◆ Task directions ◆
Scan the data below for lines holding the word "toes", and copy each line found.

***** Provided material

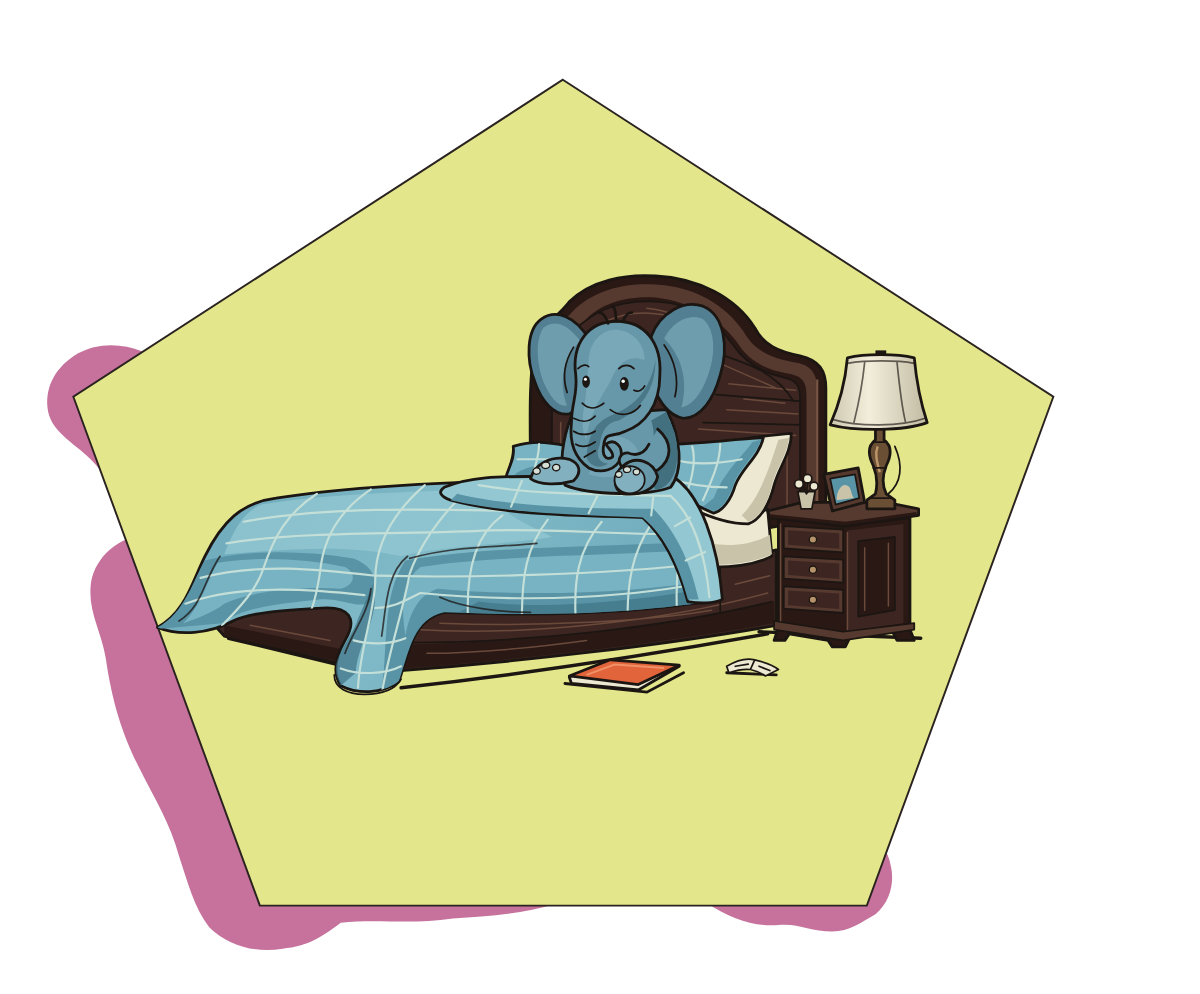
<!DOCTYPE html>
<html lang="en">
<head>
<meta charset="utf-8">
<title>Elephant at bedtime</title>
<style>
:root{
  --paper:#ffffff; --lime:#e3e68b; --pink:#c6729c; --ink:#1c1613;
  --wood:#3d2621; --wood-dark:#291814; --wood-light:#573a2f; --wood-edge:#6b4a3b;
  --skin:#6798aa; --skin-light:#82b0bf; --skin-dark:#43707f; --ear:#527f92;
  --quilt:#78b3c3; --quilt-light:#93c8d2; --quilt-dark:#5893a6; --quilt-deep:#3f7486; --stitch:#c3dfd8;
  --linen:#ece8d2; --linen-shade:#c9c3aa; --book:#e2643a; --brass:#6b4f35;
}
html,body{margin:0;background:var(--paper);overflow:hidden}
.canvas{display:block;width:1200px;height:994px}
.line{stroke:var(--ink);stroke-width:1.3;stroke-linejoin:round;stroke-linecap:round}
.thin{stroke:var(--ink);stroke-width:.8;stroke-linejoin:round;stroke-linecap:round}
.open{fill:none}
.brush{fill:var(--pink)}
.badge{fill:var(--lime);stroke:#2a2320;stroke-width:.9}
.wood{fill:var(--wood)} .wood-dark{fill:var(--wood-dark)} .wood-light{fill:var(--wood-light)}
.grain{fill:none;stroke:var(--wood-edge);stroke-width:.7;stroke-linecap:round}
.skin{fill:var(--skin)} .skin-light{fill:var(--skin-light)} .skin-dark{fill:var(--skin-dark)} .ear{fill:var(--ear)}
.quilt{fill:var(--quilt)} .quilt-light{fill:var(--quilt-light)} .quilt-dark{fill:var(--quilt-dark)} .quilt-deep{fill:var(--quilt-deep)}
.stitch{fill:none;stroke:var(--stitch);stroke-width:1;stroke-linecap:round}
.linen{fill:var(--linen)} .linen-shade{fill:var(--linen-shade)}
.ink{fill:var(--ink)} .book{fill:var(--book)} .brass{fill:var(--brass)}
</style>
</head>
<body>
<svg class="canvas" viewBox="0 0 556.5 461" role="img" aria-label="A blue elephant sitting up in bed beside a nightstand, on a lime pentagon">
<defs>
  <linearGradient id="shade-fill" x1="0" x2="1"><stop offset="0" stop-color="#cfc8b0"/><stop offset=".4" stop-color="#f2eedb"/><stop offset="1" stop-color="#c2bba3"/></linearGradient>
  <linearGradient id="quilt-top" x1="0" x2="1" y2=".3"><stop offset="0" stop-color="#6ba7b9"/><stop offset=".55" stop-color="#80bac8"/><stop offset="1" stop-color="#6faabb"/></linearGradient>
  <g id="drawer">
    <path class="wood-light thin" d="M0 0 27.500 1.600V12.200L0 10.300Z"/>
    <path class="wood" d="M2 1.900 25.700 3.300V10.500L2 8.700Z"/>
    <circle cx="13.500" cy="6.200" r="1.700" fill="#b6926a" stroke="#1c1613" stroke-width=".6"/>
  </g>
  <g id="toes" fill="#d5dfd6" stroke="#1c1613" stroke-width=".6">
    <ellipse cx="-4.600" cy="-3.400" rx="1.700" ry="1.500"/><ellipse cx="0" cy="-5.300" rx="1.900" ry="1.500"/><ellipse cx="4.600" cy="-3.400" rx="1.700" ry="1.500"/>
  </g>
  <clipPath id="quilt-clip"><path d="M128 231C160 226 200 224 233 223C262 222 292 222 313 223C325 236 331 257 334 278C300 284 255 286 206 284C192 287 190 301 185 316C177 322 166 322 158 318C154 312 156 304 160 297C166 287 162 281 149 282C132 283 116 284 108 288C97 294 83 295 73 291C86 284 89 270 95 258C103 242 112 233 128 231Z"/></clipPath>
</defs>

<g id="brush-strokes" class="brush">
  <path d="M66 163C56 159 45 159 36 164C26 170 21 179 22 189C23 200 34 205 42 213C48 219 52 226 60 233L90 210Z"/>
  <path d="M66 248C53 250 43 260 42 272C41 284 47 293 49 305C52 326 57 341 64 355C72 371 79 382 83 397C87 409 90 421 97 430C106 439 119 442 131 440C143 439 150 434 158 428C175 426 190 429 210 426C226 425 242 424 258 419L140 390 90 260Z"/>
  <path d="M328 419C339 426 350 430 361 429C370 428 376 432 386 432C394 432 399 428 406 424C413 418 415 409 413 401C412 395 408 391 405 388L380 410Z"/>
</g>

<path id="pentagon" class="badge" d="M261 37 488.500 184 402 420H120.500L34 184Z"/>

<g id="floor-shadows" fill="none" stroke="#1c1613" stroke-linecap="round">
  <path d="M106 296 160 309M186 319C240 313 300 304 356 294" stroke-width="1.600"/>
  <path d="M352 293 427 296" stroke-width="1.600"/>
  <path d="M262 317 300 321 317 312M337 312 360 313" stroke-width="1.300"/>
</g>

<g id="headboard">
  <path class="wood-dark line" d="M246 222C246 196 245 178 248 160C250 151 258 148 264 140C274 130 290 127 304 128C324 129 341 138 350 152C354 160 361 163 371 165C380 167 383 172 383 180V240L350 246Z"/>
  <path class="wood-light" d="M252 160C255 152 262 149 267 143C277 134 291 131 304 132C322 133 336 141 345 154C350 163 358 166 368 168C376 169 379 173 379 181V236H374V183C374 176 371 174 364 173C354 171 347 167 342 159C333 147 320 140 304 138C290 137 278 141 271 149C265 154 259 157 257 163Z"/>
  <path class="wood thin" d="M256 215V165C260 155 268 152 274 147C283 141 295 139 306 140C321 141 332 149 340 160C346 169 354 173 363 175C369 176 371 179 371 184V238H256Z"/>
  <path class="grain" d="M281 149C296 142 318 144 333 160M335 169 360 180M338 178 369 181M337 190 370 192M324 199 369 202M300 143C310 144 318 148 323 153M365 207V234M345 185 364 187M260 196V208"/>
  <path class="open thin" d="M333 164C348 169 360 173 368 186M332 183 371 186M326 196 371 197"/>
  <path d="M379 176V238" fill="none" stroke="#785646" stroke-width="1"/>
</g>

<g id="bed-frame">
  <path class="wood line" d="M95 285C112 279 130 277 158 278L206 276 333 262 360 255V290C310 299 240 307 186 311L158 308 104 295Z"/>
  <path class="wood-dark" d="M104 290 158 301V307L104 295ZM187 299C242 298 310 291 359 279V289C310 298 240 306 187 310Z"/>
  <path class="grain" d="M193 292C240 295 305 289 356 275M204 289C250 291 300 288 330 283M341 271 357 267M198 303C220 303 250 300 272 297M116 290 153 297"/>
  <path class="open thin" d="M190 298C245 298 309 291 358 279M334 262V284"/>
  <path class="linen line" d="M320 236C335 241 349 240 356 236L358 258C350 262 340 263 331 263Z"/>
  <path class="linen-shade" d="M329 252C340 254 350 252 357 248L358 257C349 261 340 262 331 262Z"/>
</g>

<g id="pillows">
  <path class="linen line" d="M326 206C338 205 352 202 367 201C367 210 361 217 359 225C357 233 353 241 347 243C338 243 327 239 319 235Z"/>
  <path class="linen-shade" d="M361 204C357 216 353 230 344 239L347 242C353 240 356 233 358 225C360 217 365 211 366 203Z"/>
  <path class="quilt line" d="M309 206C323 206 337 204 354 203C352 212 344 217 341 225C339 232 335 237 331 238C322 234 312 229 305 226Z"/>
  <path class="quilt-dark" d="M349 205C343 213 335 220 331 231L326 235 331 237C335 236 338 231 340 225C343 217 350 212 353 204Z"/>
  <path class="stitch" d="M321 207C323 214 321 222 318 230M334 206C334 214 330 223 326 232M312 213C322 216 334 215 344 213M311 222C320 225 329 226 337 226"/>
  <path class="quilt line" d="M238 207C248 204 257 205 267 208L263 225H234C234 219 239 214 238 207Z"/>
  <path class="quilt-dark" d="M240 219C248 215 255 215 264 216L262 224H235Z"/>
  <path class="stitch" d="M250 206C250 212 248 217 246 223M240 213 262 213"/>
</g>

<g id="quilt">
  <path fill="url(#quilt-top)" class="line" d="M128 231C160 226 200 224 233 223C262 222 292 222 313 223C325 236 331 257 334 278C300 284 255 286 206 284C192 287 190 301 185 316C177 322 166 322 158 318C154 312 156 304 160 297C166 287 162 281 149 282C132 283 116 284 108 288C97 294 83 295 73 291C86 284 89 270 95 258C103 242 112 233 128 231Z"/>
  <g clip-path="url(#quilt-clip)">
    <path class="quilt-light" d="M121 234C150 229 190 228 224 227C229 236 244 243 256 249C231 253 205 253 186 258C160 252 133 255 104 257C108 247 112 238 121 234Z" opacity=".75"/>
    <path class="quilt-dark" d="M188 260C220 254 263 254 310 252L336 250V282C300 287 250 288 206 286C198 288 192 296 187 320H177C180 300 177 276 188 260Z"/>
    <path class="quilt" d="M195 263C226 258 270 258 327 255L331 269C294 275 246 277 203 273C194 276 190 284 188 295C186 282 186 270 195 263Z"/>
    <path class="quilt-dark" d="M95 260C113 255 140 255 164 259C174 263 176 270 172 279C167 283 158 277 148 278C128 280 112 282 103 289L70 292C87 283 89 270 95 260Z"/>
    <path class="quilt" d="M101 261C118 258 142 259 160 263C166 266 164 272 158 273C139 272 117 274 104 280C99 284 91 287 85 289C94 280 96 269 101 261Z"/>
    <path class="quilt-deep" d="M173 271C177 286 166 297 165 312L158 318 155 311C157 301 164 294 166 287ZM222 279C250 283 297 279 332 272L335 280C298 287 250 288 213 284Z" opacity=".7"/>
    <g class="stitch">
      <path d="M113 242C150 235 198 236 239 237M105 252C142 246 190 248 227 246 255 245 285 248 326 248M93 268C120 261 147 264 174 267 214 268 276 267 331 261M86 280C110 271 142 273 169 276M174 282C182 282 187 279 195 275 246 280 295 277 333 269M164 297C171 299 181 299 188 296M158 310C166 313 178 313 186 309"/>
      <path d="M147 229C133 238 127 249 122 264 119 273 112 281 103 290M172 227C157 237 151 249 149 261 148 269 147 276 144 284M197 225C182 238 174 252 174 269 174 283 167 300 166 319M220 224C205 238 195 252 190 266 187 283 180 303 177 322M233 239C222 247 216 261 217 287M254 241C244 254 242 267 242 288M279 242C268 255 266 269 267 288M302 243C293 257 291 270 291 287M319 239C315 253 313 267 314 284"/>
    </g>
    <path class="open thin" d="M189 258C179 266 179 282 177 295M172 273C171 284 163 294 160 303M204 277C215 282 233 284 246 284M190 259C211 253 230 254 249 252M102 258C94 270 94 281 83 288" opacity=".75"/>
  </g>
  <path class="quilt-light line" d="M206 226C218 221 232 221 246 221H312C325 229 333 253 335 278C331 280 324 280 319 279C315 264 309 250 298 240C269 239 235 239 209 232C204 230 203 228 206 226Z"/>
  <path class="quilt-dark" d="M298 240C309 249 315 263 319 278L324 278C320 260 313 246 303 236C273 236 236 235 212 229L209 232C235 238 270 239 298 240Z"/>
  <path class="stitch" d="M222 225C251 230 285 229 311 230 321 239 327 256 329 277M242 223 237 235M277 230 273 238M303 230 302 239M313 244 320 240M318 260 327 256"/>
  <path class="open thin" d="M155 313C155 319 161 322 169 322 177 322 183 320 186 315"/>
</g>

<g id="elephant">
  <path class="skin line" d="M265 193C261 203 259 216 262 225C274 230 301 230 311 226C317 218 316 203 309 190Z"/>
  <path class="skin-dark" d="M302 195C305 204 302 214 298 219L304 227C313 226 316 214 313 201L309 191Z"/>
  <path class="skin-light" d="M279 203C288 200 296 205 297 213C292 221 282 223 273 220Z" opacity=".55"/>
  <g id="ears">
    <path class="ear line" d="M273 157C267 147 258 143 251 148C244 153 244 167 248 177C251 186 257 193 264 192C268 190 270 184 272 178Z"/>
    <path class="skin-light" d="M269 158C263 150 257 148 252 152C248 158 249 169 252 177C255 184 259 189 263 188C259 178 261 167 269 158Z" opacity=".6"/>
    <path class="ear line" d="M302 156C306 145 317 139 326 142C336 146 338 161 334 174C331 185 325 194 317 194C310 193 306 186 303 180Z"/>
    <path class="skin-light" d="M308 157C312 149 320 145 326 148C332 153 332 165 328 175C325 183 321 188 316 189C319 178 317 166 308 157Z" opacity=".6"/>
    <path class="open thin" d="M308 160C313 167 315 176 313 184M266 161C261 169 261 176 263 182"/>
  </g>
  <path class="skin line" d="M267 174C265 159 273 149 286 149C299 149 307 159 306 174C306 188 299 197 290 200C284 203 281 200 280 206C279 211 281 214 284 212C285 210 282 208 281 206C285 203 289 207 288 212C286 218 279 220 273 217C266 212 264 205 265 196C265 187 268 183 267 174Z"/>
  <path class="skin-light" d="M273 168C273 158 280 152 287 153C294 154 299 160 299 167C291 164 286 169 283 177C279 184 273 192 272 204C268 196 272 187 272 179Z" opacity=".7"/>
  <path class="skin-dark" d="M304 167C304 181 297 190 287 195C281 196 279 200 278 207C276 211 278 215 282 215C278 218 273 216 272 212C273 200 277 195 285 192C297 187 302 178 304 167Z" opacity=".8"/>
  <path class="open thin" d="M266 194C270 196 273 196 276 193M266 200C269 202 273 202 276 200M267 206C270 208 273 207 276 205M270 187C273 190 276 190 280 187M283 190C288 194 294 192 297 188M271 212 276 209M294 181C296 182 298 181 299 179"/>
  <path class="line open" d="M282 150C281 147 280 145 278 145M286 149C285 146 286 143 284 142M289 149C290 146 291 145 293 145"/>
  <g id="eyes">
    <ellipse class="ink" cx="271.800" cy="177" rx="1.800" ry="2.900"/><ellipse class="ink" cx="289.500" cy="178" rx="2.100" ry="3.200"/>
    <circle cx="271.500" cy="175.900" r=".7" fill="#fff"/><circle cx="289" cy="176.800" r=".8" fill="#fff"/>
    <path class="thin open" d="M268 171C270 169 272 169 273 170M287 171C289 169 292 169 294 171"/>
  </g>
  <path class="skin line" d="M305 199C312 205 312 213 305 218C299 221 293 219 288 216C286 213 288 210 291 210C296 212 299 210 301 206"/>
  <path class="skin-light line" d="M264 213C256 211 248 215 246 222C250 225 259 225 266 223C270 219 269 215 264 213Z"/>
  <use href="#toes" transform="translate(254 221) rotate(-10)"/>
  <path class="skin line" d="M289 216C295 211 303 214 305 221C304 227 297 230 289 229C284 227 284 220 289 216Z"/>
  <ellipse class="skin-light thin" cx="292" cy="222.500" rx="7" ry="6.300"/>
  <use href="#toes" transform="translate(291.500 222.500) rotate(-8) scale(.9)"/>
</g>

<g id="nightstand">
  <path class="wood-dark line" d="M361 240 390 244 422 240V292L424 297H416L414 293 394 296 392 300H386L384 297 366 294 364 297H359L361 291Z"/>
  <path class="wood" d="M393 246 419 243V289L393 293Z"/>
  <path class="wood-dark thin" d="M398 251 415 249V283L398 286Z"/>
  <path class="grain" d="M401 254V283M412 252V281M393 247V292M362 243V291"/>
  <use href="#drawer" x="363.500" y="244"/>
  <use href="#drawer" x="363.500" y="258"/>
  <use href="#drawer" x="363.500" y="272"/>
  <path class="wood-light line" d="M356 237 372 233H411L426 236V239L392 244 357 240Z"/>
  <path class="wood-dark" d="M357 238.500 392 242 425 237.500V239L392 243.500 357 240Z"/>
  <path class="wood-light thin" d="M359 288 391 293 424 289V292L391 297 359 292Z"/>
</g>

<g id="lamp">
  <path class="open thin" d="M415 207C419 216 418 224 412 229"/>
  <path class="brass line" d="M406 197H410V204C414 207 413 212 411 216C409 221 409 225 411 229L415 232V236H402V232L406 229C407 225 407 221 405 216C403 212 402 207 406 204Z"/>
  <path d="M407 207C405.500 211 407 215 408 219" fill="none" stroke="#bd9769" stroke-width="1.100"/>
  <path class="thin open" d="M405 205H411M405 217H411M404 231H413"/>
  <path fill="url(#shade-fill)" class="line" d="M393 166C401 164 416 164 424 166C425 177 427 187 430 196C419 200 397 200 385 197C389 188 392 177 393 166Z"/>
  <path class="thin open" d="M386 194.500C398 198 418 198 429 194M393 168.500C402 167 416 167 424 168.500M401 168C400 178 398 188 396 196M416 168C417 178 418 188 420 196" opacity=".65"/>
  <path class="ink" d="M406 164.500V162.500H411V164.500Z"/>
</g>

<g id="picture-frame">
  <path class="wood-light line" d="M382 220 398 217 401 233 386 237Z"/>
  <path class="quilt-dark thin" d="M385 222 396.500 220 398.500 231 387.500 234Z"/>
  <path class="linen-shade" d="M388 232C388 227 391 223 394 226C395 228 395 230 396 231Z"/>
</g>

<g id="flower-vase">
  <path class="linen-shade thin" d="M370 228H378L376.500 236H371.500Z"/>
  <path class="thin open" d="M374 229 371 223M374 229 375 221M374 229 378 224"/>
  <g class="linen thin"><circle cx="370.500" cy="224.500" r="2"/><circle cx="374.500" cy="222" r="2"/><circle cx="377.500" cy="225.500" r="1.900"/></g>
</g>

<g id="orange-book">
  <path class="linen line" d="M264 314 283 306.500 315 309 296 320 265 317Z"/>
  <path class="book line" d="M264 313.500 283 306 315 308.500 296 317.500Z"/>
  <path d="M272 313 285 308.200 308 309.800" fill="none" stroke="#f19167" stroke-width=".9"/>
</g>
<g id="open-booklet">
  <path class="linen thin" d="M337 309C342 306 346 305 350 306L348 310.500C344 310 341 311 338 312ZM350 306C354 307 358 308 361 310.500L355 313.500C353 312 350 311 348 310.500Z"/>
  <path class="thin open" d="M341 309 347 308M352 309 357 311"/>
</g>
</svg>
</body>
</html>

**********

◆ Written solution ◆
  <g id="toes" fill="#d5dfd6" stroke="#1c1613" stroke-width=".6">
  <use href="#toes" transform="translate(254 221) rotate(-10)"/>
  <use href="#toes" transform="translate(291.500 222.500) rotate(-8) scale(.9)"/>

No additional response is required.